"And Judas Iscariot has been acting funny the last couple of days, too.  Didn't you notice?"

"That's right, he really didn't like that woman at Simon's house, did he?  With the perfume.  And he did seem a bit jumpy this morning.  He's just young, though, he'll get over it."

"I don't know, I think this whole Jerusalem trip hasn't quite worked out as he was hoping for.  And disappointment hurts pretty bad at that age.  Poor kid."

"Yeah.  Jesus was the nearest thing to a father he ever had, I reckon.  Complete hero-worship."


"Where did Judas go, anyway?  Did you see, Andrew?  I didn't notice him slip out."

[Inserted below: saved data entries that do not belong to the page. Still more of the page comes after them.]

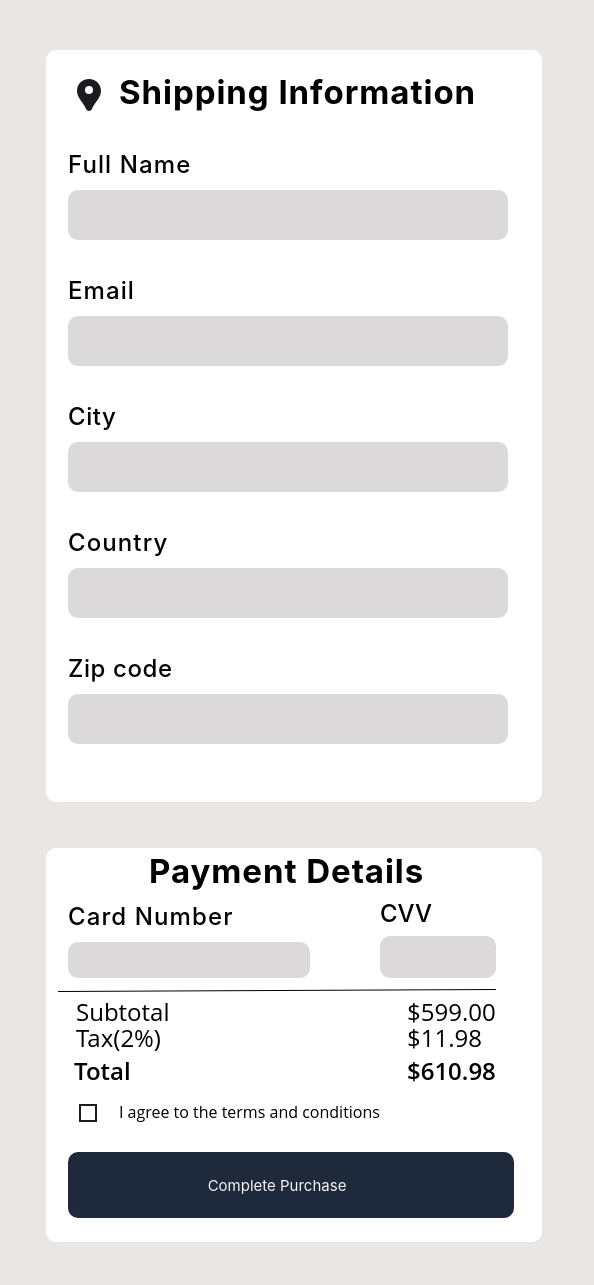
<!DOCTYPE html>
<html lang="en">
<head>
<meta charset="utf-8">
<title>Checkout</title>
<style>
:root {
  --page: #eae6e5;
  --card: #ffffff;
  --field: #dbd9da;
  --ink: #000000;
  --icon: #1d1b20;
  --action: #1e293b;
  --action-text: #f5f5f5;
}
* { box-sizing: border-box; margin: 0; padding: 0; }
html, body { width: 594px; height: 1285px; overflow: hidden; }
body {
  display: flex;
  flex-direction: column;
  gap: 46px;
  padding: 50px 52px 43px 46px;
  background: var(--page);
  color: var(--ink);
  font-family: Inter, sans-serif;
}
.card { width: 496px; border-radius: 10px; background: var(--card); }
h2 { font-size: 33px; font-weight: 700; line-height: 40px; letter-spacing: 0.95px; white-space: nowrap; }

.shipping { height: 752px; padding: 22px 34px 0 22px; }
.shipping-header { display: flex; height: 40px; margin-bottom: 38px; padding-left: 8px; }
.pin { flex: none; width: 26px; height: 34px; margin: 6px 10px 0 0; }
.shipping-header h2 { padding-left: 7px; }
.fields { display: flex; flex-direction: column; gap: 36px; }
.field { display: flex; flex-direction: column; gap: 10px; }
.label { font-size: 24px; font-weight: 500; line-height: 30px; letter-spacing: 1.1px; white-space: nowrap; }
.label.snug { letter-spacing: 0.6px; }
.label.tight { letter-spacing: 0; }
.input { height: 50px; border-radius: 10px; background: var(--field); }

.payment { height: 394px; padding: 3px 28px 0 22px; }
.payment h2 { padding-left: 81px; }
.card-fields { display: flex; align-items: flex-end; justify-content: space-between; width: 428px; height: 87px; }
.card-number { width: 242px; }
.card-number .input { height: 36px; }
.cvv { width: 116px; gap: 7px; }
.cvv .input { height: 42px; }
.divider { display: block; width: 438px; height: 21px; margin-left: -10px; }
.summary { font-family: "Open Sans", sans-serif; font-size: 24px; line-height: 26px; }
.row { display: grid; grid-template-columns: 331px 1fr; padding-left: 8px; white-space: nowrap; }
.row.total { grid-template-columns: 333px 1fr; margin-top: 7px; padding-left: 6px; font-weight: 600; }
.terms { display: flex; align-items: center; gap: 22px; height: 20px; margin-top: 19px; padding-left: 11px; }
.checkbox { width: 18px; height: 18px; border: 2px solid var(--icon); }
.terms p { position: relative; top: -1px; font: 400 16px/20px "Open Sans", sans-serif; white-space: nowrap; }
.purchase {
  display: flex;
  align-items: center;
  justify-content: center;
  height: 66px;
  margin-top: 29px;
  padding-right: 28px;
  border-radius: 10px;
  background: var(--action);
  color: var(--action-text);
  font-size: 15px;
  text-decoration: none;
}
</style>
</head>
<body>
<section class="card shipping">
  <header class="shipping-header">
    <svg class="pin" viewBox="0 0 26 34" aria-hidden="true">
      <path fill="var(--icon)" fill-rule="evenodd" d="M13 1C6 1 1 6 1 13C1 20 8 25 10 31Q11 33 13 33Q15 33 16 31C18 25 25 20 25 13C25 6 20 1 13 1ZM13 8A4 4 0 1 1 13 16A4 4 0 1 1 13 8Z"/>
    </svg>
    <h2>Shipping Information</h2>
  </header>
  <div class="fields">
    <div class="field"><span class="label">Full Name</span><div class="input"></div></div>
    <div class="field"><span class="label">Email</span><div class="input"></div></div>
    <div class="field"><span class="label snug">City</span><div class="input"></div></div>
    <div class="field"><span class="label">Country</span><div class="input"></div></div>
    <div class="field"><span class="label snug">Zip code</span><div class="input"></div></div>
  </div>
</section>

<section class="card payment">
  <h2>Payment Details</h2>
  <div class="card-fields">
    <div class="field card-number"><span class="label">Card Number</span><div class="input"></div></div>
    <div class="field cvv"><span class="label tight">CVV</span><div class="input"></div></div>
  </div>
  <svg class="divider" viewBox="0 0 438 21" aria-hidden="true">
    <line x1="0" y1="13.5" x2="438" y2="11.5" stroke="var(--ink)" stroke-width="1"/>
  </svg>
  <div class="summary">
    <div class="row"><span>Subtotal</span><span>$599.00</span></div>
    <div class="row"><span>Tax(2%)</span><span>$11.98</span></div>
    <div class="row total"><span>Total</span><span>$610.98</span></div>
  </div>
  <div class="terms">
    <span class="checkbox"></span>
    <p>I agree to the terms and conditions</p>
  </div>
  <a class="purchase" href="#">Complete Purchase</a>
</section>
</body>
</html>
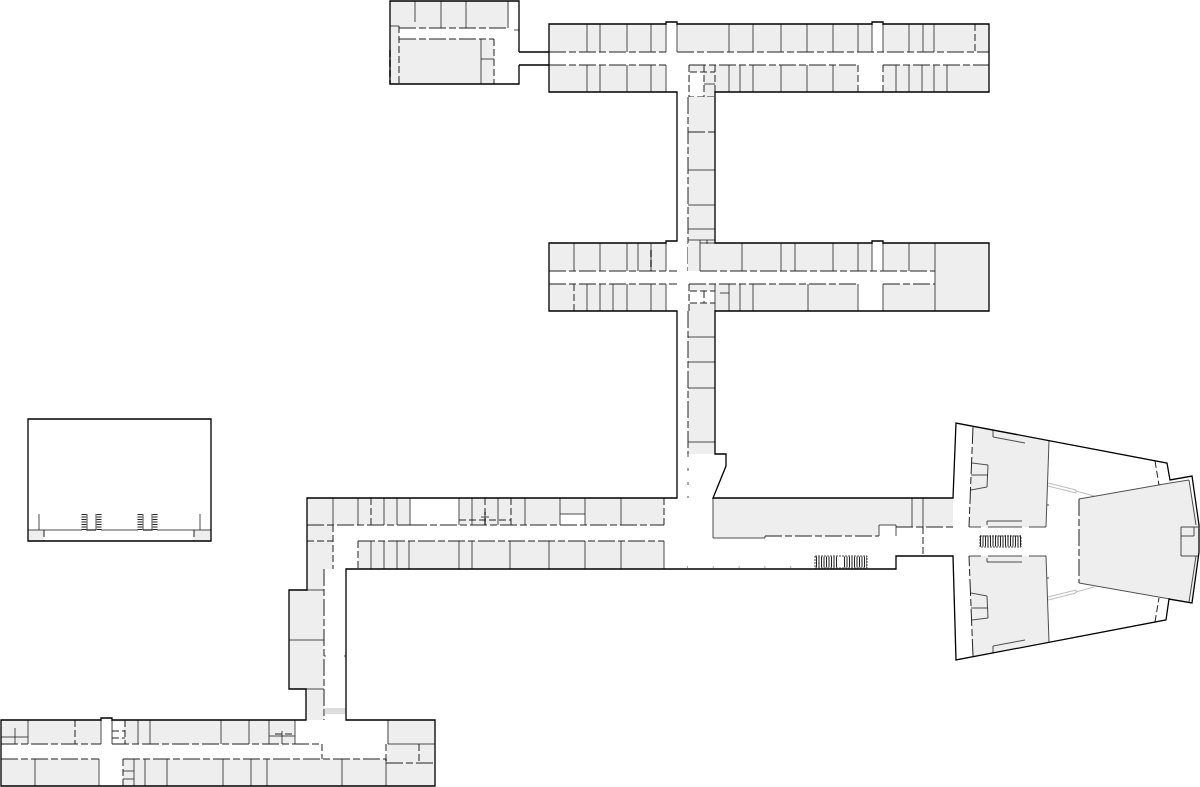
<!DOCTYPE html>
<html lang="en">
<head>
<meta charset="utf-8">
<title>Floor plan</title>
<style>
:root { --paper: #fff; --room: #eee; --wall: #000; --partition: #222; --rail: #aaa; }
html, body { margin: 0; background: var(--paper); overflow: hidden; }
.plan { display: block; width: 1200px; height: 787px; }
.rooms { fill: var(--room); }
.void { fill: var(--paper); }
.partitions, .doors { fill: none; stroke: var(--partition); stroke-width: .8; }
.doors { stroke-width: 1; stroke-dasharray: 17 3 7 3; }
.short { stroke-dasharray: 7 3; }
.walls { fill: none; stroke: var(--wall); stroke-width: 1.3; stroke-linejoin: miter; }
.rail { fill: none; stroke: var(--rail); stroke-width: .8; }
.steps { fill: none; stroke: var(--partition); stroke-dasharray: 1 1.5; }
.steps-edge { fill: none; stroke: var(--partition); stroke-width: .8; stroke-dasharray: 2 1; }
</style>
</head>
<body>
<svg class="plan" viewBox="0 0 1200 787" role="img" aria-label="Floor plan of a building complex with corridors, wings and an auditorium">
  <defs>
    <g id="hall-wing">
      <path class="rooms" d="M973 427L1049 441L1046 527H969Z"/>
      <path class="partitions" d="M1049 441L1046 527M969 527H981M988 527H1022M1029 527H1046M993 430V437L1025 443M987 525V521H1022M972 463L988 465L987 487L971 490M971 475H988"/>
      <path class="doors" d="M973 427L969 527"/>
      <path class="rail" d="M1048 483L1076 490V493L1048 486M1076 491L1094 496"/>
      <path class="doors short" d="M1155 461L1159 485"/>
      <path class="partitions" d="M1047 505H1049"/>
    </g>
    <g id="house-stair">
      <path class="steps" stroke-width="5" d="M3 0V16M18 0V16"/>
      <path class="partitions" d="M6 0V16H15V0"/>
    </g>
  </defs>

  <g id="north-annex">
    <path class="rooms" d="M390 1H509V28H399V39H494V84H390Z"/>
    <path class="partitions" d="M415 1V22M441 1V28M466 1V28M508 1V28M481 39V84M481 59H494M390 26H399M514 30H519"/>
    <path class="doors" d="M399 28H509M399 39H494"/>
    <path class="doors short" d="M399 26V84M494 39V84M390 50V84"/>
    <path class="walls" d="M519 52V1H390V84H519V65M519 52H549M519 65H549"/>
  </g>

  <g id="north-wing">
    <path class="rooms" d="M549 24H666V52H549ZM677 24H872V52H677ZM883 24H989V52H883ZM549 65H666V92H549ZM689 65H858V92H715V97H689ZM883 65H989V92H883Z"/>
    <path class="void" d="M690 72H704V97H690Z"/>
    <path class="partitions" d="M587 24V52M600 24V52M627 24V52M651 24V52M666 24V52M677 24V52M729 24V52M753 24V52M781 24V52M807 24V52M833 24V52M858 24V52M872 24V52M883 24V52M909 24V52M923 24V52M934 24V52
      M587 65V92M600 65V92M627 65V92M651 65V92M666 65V92M729 65V92M740 65V92M753 65V92M781 65V92M807 65V92M833 65V92M896 65V92M909 65V92M922 65V92M934 65V92M947 65V92M704 84H715"/>
    <path class="doors" d="M549 52H666M677 52H989M549 65H666M689 65H858M883 65H989"/>
    <path class="doors short" d="M975 24V52M689 65V97H715M704 65V97M715 65V92M690 72H715M858 65V92M883 65V92"/>
  </g>

  <g id="upper-link">
    <path class="rooms" d="M688 97H715V243H688Z"/>
    <path class="partitions" d="M688 170H715M688 205H715M688 229H715M688 240H715"/>
    <path class="doors" d="M688 97V271M688 132H715"/>
  </g>

  <g id="middle-wing">
    <path class="rooms" d="M549 243H666V271H549ZM688 243H872V271H688ZM883 243H989V311H883V284H935V271H883ZM549 284H666V311H549ZM689 284H858V311H689Z"/>
    <path class="void" d="M690 291H715V303H690Z"/>
    <path class="partitions" d="M574 243V271M600 243V271M627 243V271M638 243V271M651 243V271M666 243V271M700 240V271M742 243V271M781 243V271M795 243V271M833 243V271M858 243V271M872 243V271M883 243V271M909 243V271M935 243V311
      M587 284V311M600 284V311M613 284V311M627 284V311M651 284V311M666 284V311M715 284V311M729 284V311M740 284V311M753 284V311M808 284V311M858 284V311M883 284V311M720 293H729M707 240V244M700 243H715"/>
    <path class="doors" d="M549 271H677M700 271H935M549 284H677M689 284H858M883 284H935"/>
    <path class="doors short" d="M574 284V311M651 250V271M689 284V311M690 291H715M690 303H715M704 291V303"/>
  </g>

  <g id="lower-link">
    <path class="rooms" d="M688 311H715V454H688Z"/>
    <path class="partitions" d="M688 337H715M688 362H715M688 388H715M688 442H715"/>
    <path class="doors" d="M688 311V454"/>
    <path class="partitions" stroke-dasharray="3 11" d="M688 454V498"/>
  </g>

  <g id="main-wing">
    <path class="rooms" d="M307 498H410V525H333V569H307ZM459 498H664V525H459ZM358 541H664V569H358ZM713 498H953V527H896V525H879V536H765V538H713Z"/>
    <path class="void" d="M560 514H585V525H560Z"/>
    <path class="partitions" d="M333 498V525M358 498V525M384 498V525M397 498V525M410 498V525M459 498V525M472 498V525M498 498V525M525 498V525M560 498V525M585 498V525M621 498V525M560 514H585
      M371 541V569M384 541V569M397 541V569M409 541V569M459 541V569M472 541V569M510 541V569M549 541V569M585 541V569M621 541V569M664 541V569
      M713 498V538H765V536M879 536V525H896V536M912 498V527M923 498V527M481 517H489M485 512V525"/>
    <path class="doors" d="M307 525H410M410 525H664M358 541H664M765 536H879M896 527H953"/>
    <path class="doors short" d="M333 525V569M358 541V569M371 498V525M485 498V525M511 498V525M664 498V525M307 541H333M459 520H511M923 527V556"/>
    <path class="partitions" stroke-dasharray="1 24.8" d="M687 567H815"/>
    <path class="steps" stroke-width="11" d="M816 562H838M844 562H867"/>
    <path class="steps-edge" d="M815 556H867V568H815Z"/>
  </g>

  <g id="west-link">
    <path class="rooms" d="M307 569H324V720H306V689H289V590H307Z"/>
    <path class="partitions" d="M307 590H324M289 640H324M306 689H324M324 656H326M344 656H346"/>
    <path class="doors" d="M324 569V720"/>
    <path class="rail" d="M324 709H346M324 711H346M324 713H346"/>
  </g>

  <g id="south-wing">
    <path class="rooms" d="M1 720H101V744H1ZM112 720H295V744H112ZM387 720H435V786H123V759H387ZM1 759H99V786H1Z"/>
    <path class="void" d="M113 722H124V743H113Z"/>
    <path class="partitions" d="M28 720V744M101 720V744M112 720V744M138 720V744M150 720V744M221 720V744M249 720V744M269 720V744M295 720V744
      M35 759V786M99 759V786M134 759V786M145 759V786M167 759V786M223 759V786M251 759V786M267 759V786M342 759V786M386 759V786M388 720V744H435M123 771H134M123 779H134M1 737H28M15 728V744M269 736H295M282 731V744"/>
    <path class="doors" d="M1 744H101M112 744H322M1 759H99M123 759H386M386 763H435"/>
    <path class="doors short" d="M75 720V744M125 720V744M112 731H125M112 738H125M123 759V786M322 744V759M386 744V763M419 744V763M275 734H295"/>
  </g>

  <g id="auditorium">
    <use href="#hall-wing"/>
    <use href="#hall-wing" transform="matrix(1 0 0 -1 0 1083)"/>
    <path class="rooms" d="M1079 499L1189 480L1198 525V552L1192 602L1079 583Z"/>
    <path class="partitions" d="M1170 483L1079 499M1079 583L1170 599M1170 483L1189 480L1196 525M1196 556L1189 602M1198 527H1181V556H1198M1181 536H1194V527"/>
    <path class="doors" d="M1079 499V583"/>
    <path class="steps" stroke-width="11" d="M980 541H1021"/>
    <path class="steps-edge" d="M980 536H1021V547H980Z"/>
  </g>

  <g id="detached-house">
    <path class="rooms" d="M28 530H44V541H28ZM194 530H211V541H194Z"/>
    <path class="partitions" d="M28 530H82M86 530H96M101 530H138M143 530H153M157 530H211M39 514V530M200 514V530"/>
    <path class="doors short" d="M44 530V541M194 530V541"/>
    <use href="#house-stair" x="81" y="514"/>
    <use href="#house-stair" x="137" y="514"/>
    <path class="walls" d="M28 419H211V541H28Z"/>
  </g>

  <g id="outer-walls" class="walls">
    <path d="M549 52V24H666V22H677V24H872V22H883V24H989V92H715V243H872V241H883V243H989V311H715V454H726V466L713 498H953L956 423L1167 463L1170 480L1192 476L1199 525V552L1192 603L1169 599L1166 620L956 660L953 556H896V569H346V720H435V786H1V720H101V718H112V720H306V689H289V590H307V498H677V311H549V243H666V241H677V92H549V52"/>
  </g>
</svg>
</body>
</html>
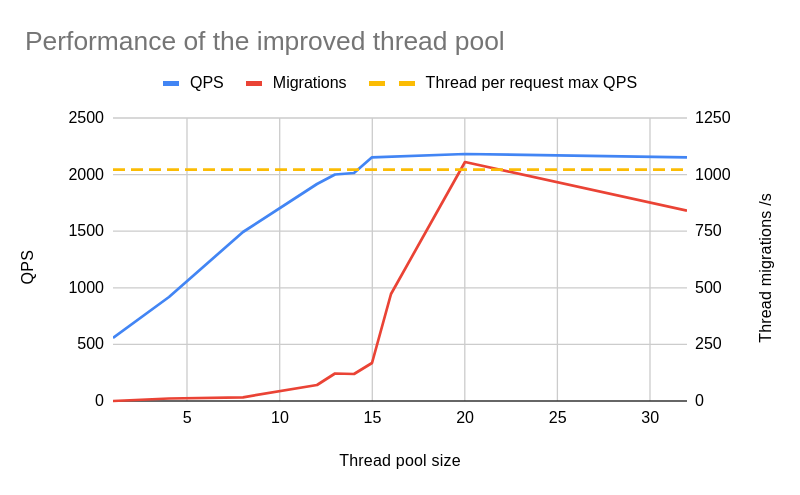
<!DOCTYPE html>
<html lang="en">
<head>
<meta charset="utf-8">
<title>Performance of the improved thread pool</title>
<style>
:root {
  --qps: #4285f4;
  --migrations: #ea4335;
  --limit: #fbbc04;
  --grid: #cccccc;
  --axis: #333333;
  --text: #000000;
  --title: #757575;
}
* { box-sizing: border-box; margin: 0; padding: 0; }
html, body { width: 800px; height: 495px; overflow: hidden; background: #fff; }
.chart {
  position: relative;
  width: 800px;
  height: 495px;
  display: grid;
  grid-template-columns: 56px 57px 574px 57px 56px;
  grid-template-rows: 68px 30px 10px 303px 84px;
  font: 16px/20px "Liberation Sans", Arial, sans-serif;
  color: var(--text);
  white-space: nowrap;
}
h1 {
  grid-area: 1 / 1 / 2 / 6;
  padding: 26px 0 0 25px;
  font-size: 26.4px;
  line-height: 30px;
  font-weight: 400;
  color: var(--title);
}
.legend {
  grid-area: 2 / 1 / 3 / 6;
  display: flex;
  align-items: center;
  gap: 22px;
  padding-left: 163px;
  list-style: none;
}
.legend li { display: flex; align-items: center; gap: 11px; }
.legend .limit { letter-spacing: .1px; }
.swatch { width: 16px; height: 5px; background: var(--series); }
.swatch.dashed {
  width: 46px;
  background: linear-gradient(90deg, var(--series) 16px, transparent 16px 30px, var(--series) 30px);
}
.qps { --series: var(--qps); }
.migrations { --series: var(--migrations); }
.limit { --series: var(--limit); }
.ticks { list-style: none; }
.ticks-y { display: flex; flex-direction: column; justify-content: space-between; }
.ticks-left { grid-area: 4 / 2; text-align: right; padding-right: 9px; }
.ticks-right { grid-area: 4 / 4; padding-left: 8px; }
.axis-title { letter-spacing: .2px; }
.axis-title.vertical {
  writing-mode: vertical-rl;
  transform: rotate(180deg);
  justify-self: center;
  align-self: center;
}
.axis-title.left { grid-area: 4 / 1; margin-left: -12px; margin-right: 0; position: relative; right: -6px; top: 8px; }
.axis-title.right { grid-area: 4 / 5; position: relative; left: -6px; top: 8px; }
.x-axis { grid-area: 5 / 3; display: flex; flex-direction: column; align-items: center; gap: 23px; padding-top: -2px; margin-top: -3px; }
.ticks-x { display: grid; grid-template-columns: repeat(6, 92.6px); align-self: flex-start; margin-left: 28px; text-align: center; }
.plot { position: absolute; left: 0; top: 0; }
.plot polyline, .plot .limit { fill: none; stroke: var(--series); stroke-width: 2.7; stroke-linejoin: round; }
.plot .limit { stroke-dasharray: 12 6; }
.gridlines { fill: none; stroke: var(--grid); stroke-width: 1.3; }
.baseline { stroke: var(--axis); stroke-width: 1.4; }
</style>
</head>
<body>
<main class="chart">
  <h1>Performance of the improved thread pool</h1>

  <ul class="legend">
    <li class="qps"><span class="swatch"></span>QPS</li>
    <li class="migrations"><span class="swatch"></span>Migrations</li>
    <li class="limit"><span class="swatch dashed"></span>Thread per request max QPS</li>
  </ul>

  <svg class="plot" width="800" height="495" viewBox="0 0 800 495" role="img" aria-label="Line chart of QPS and thread migrations by thread pool size">
    <defs><clipPath id="plot-area"><rect x="113" y="117" width="574" height="286"/></clipPath></defs>
    <path class="gridlines" d="M113 118H687M113 174.6H687M113 231.2H687M113 287.8H687M113 344.4H687M187 118V401M279.7 118V401M372.3 118V401M464.8 118V401M557.4 118V401M650 118V401"/>
    <line class="baseline" x1="113" y1="401" x2="687" y2="401"/>
    <g clip-path="url(#plot-area)">
      <polyline class="qps" points="113,338 169,297 243,232 317,184 335,174.5 354,173 372,157.3 465,154 687,157.3"/>
      <polyline class="migrations" points="113,401 169,398.5 243,397.3 317,385 335,373.5 354,374 372,363 391,294 465,162 687,210.6"/>
      <line class="limit" x1="113" y1="169.7" x2="687" y2="169.7"/>
    </g>
  </svg>

  <p class="axis-title vertical left">QPS</p>
  <ul class="ticks ticks-y ticks-left">
    <li>2500</li><li>2000</li><li>1500</li><li>1000</li><li>500</li><li>0</li>
  </ul>
  <ul class="ticks ticks-y ticks-right">
    <li>1250</li><li>1000</li><li>750</li><li>500</li><li>250</li><li>0</li>
  </ul>
  <p class="axis-title vertical right">Thread migrations /s</p>

  <div class="x-axis">
    <ul class="ticks ticks-x">
      <li>5</li><li>10</li><li>15</li><li>20</li><li>25</li><li>30</li>
    </ul>
    <p class="axis-title">Thread pool size</p>
  </div>
</main>
</body>
</html>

"No, I didn't either.  Judas?  Judas?  Where could he have gone?"

Luke 22:14-23

Other Conversations from the Cross
1: The Donkey
2: The Commotion
3: The Authority
4: The Anointing

6: The Burial
7: The Precaution 
8: The Resurrection

Wednesday, 1 April 2015

Conversations on the way to the Cross 4: The Anointing


Judas goes to the High Priest

"My name's Judas Iscariot, my lord.  Zach.. Zach here said you might... you might be interested in some, um, some information about Jesus.  Jesus of Nazareth."

"Jesus of Nazareth!  Yes, indeed!  And tell me, young man, what kind of information might you have?"

"Well, I'm... I was one of his friends.  His disciples.  The Twelve, he called us.  I know where he's staying, what he's doing.  He trusts us.  Me.  It would be easy."

"He trusts you.  I see.  And why, Mr Judas Iscariot, should I trust you?  What makes a trusted disciple of Jesus come running like a rat to his enemies?"

"He... I told him!  He could have had this city in the palm of his hand, and he knew it!  I saw his eyes light up, and I knew.  And then there was that dumb donkey, and then tonight... tonight there was that woman... no better than a common whore..."

"Your revered teacher has been consorting with prostitutes?  I didn't think he was that type."

"No!!  Yes!  Well, no, not consorting with, not like that, but she poured perfume on him!  Nard!  Pure nard, can you imagine?  Three hundred denarii down the drain, and oh yes, she can afford it, but the rest of us have been living hand to mouth these three years, giving up everything to follow Jesus, believing.. trusting him when he says he's going to bring in a kingdom, and what does he do?"

"I take it he didn't ask for a receipt."

"A what?  No.  No, he sat there, expensive perfume dripping down his beard, and said he'd been anointed for his burial.  His burial.  He's given up.  He was the only person in this whole damn world... the only one... he could have changed everything, and now... now he's given up.  I should never even have hoped in the first place."

"Well, Mr Iscariot, there's no use crying about it.  All our idols fall in the end.  And you've earned yourself a little pocket money in coming to us, anyway.  Not quite three hundred denarii, but I think we can run to... hmm, thirty pieces of silver.  There you go.

"Now, dry your eyes and let's talk details.  I think you will be very useful to us..."

Mark 14: 3-11

Other Conversations from the Cross
1: The Donkey
2: The Commotion
3: The Authority

5: The Betrayal
6: The Burial
7: The Precaution 
8: The Resurrection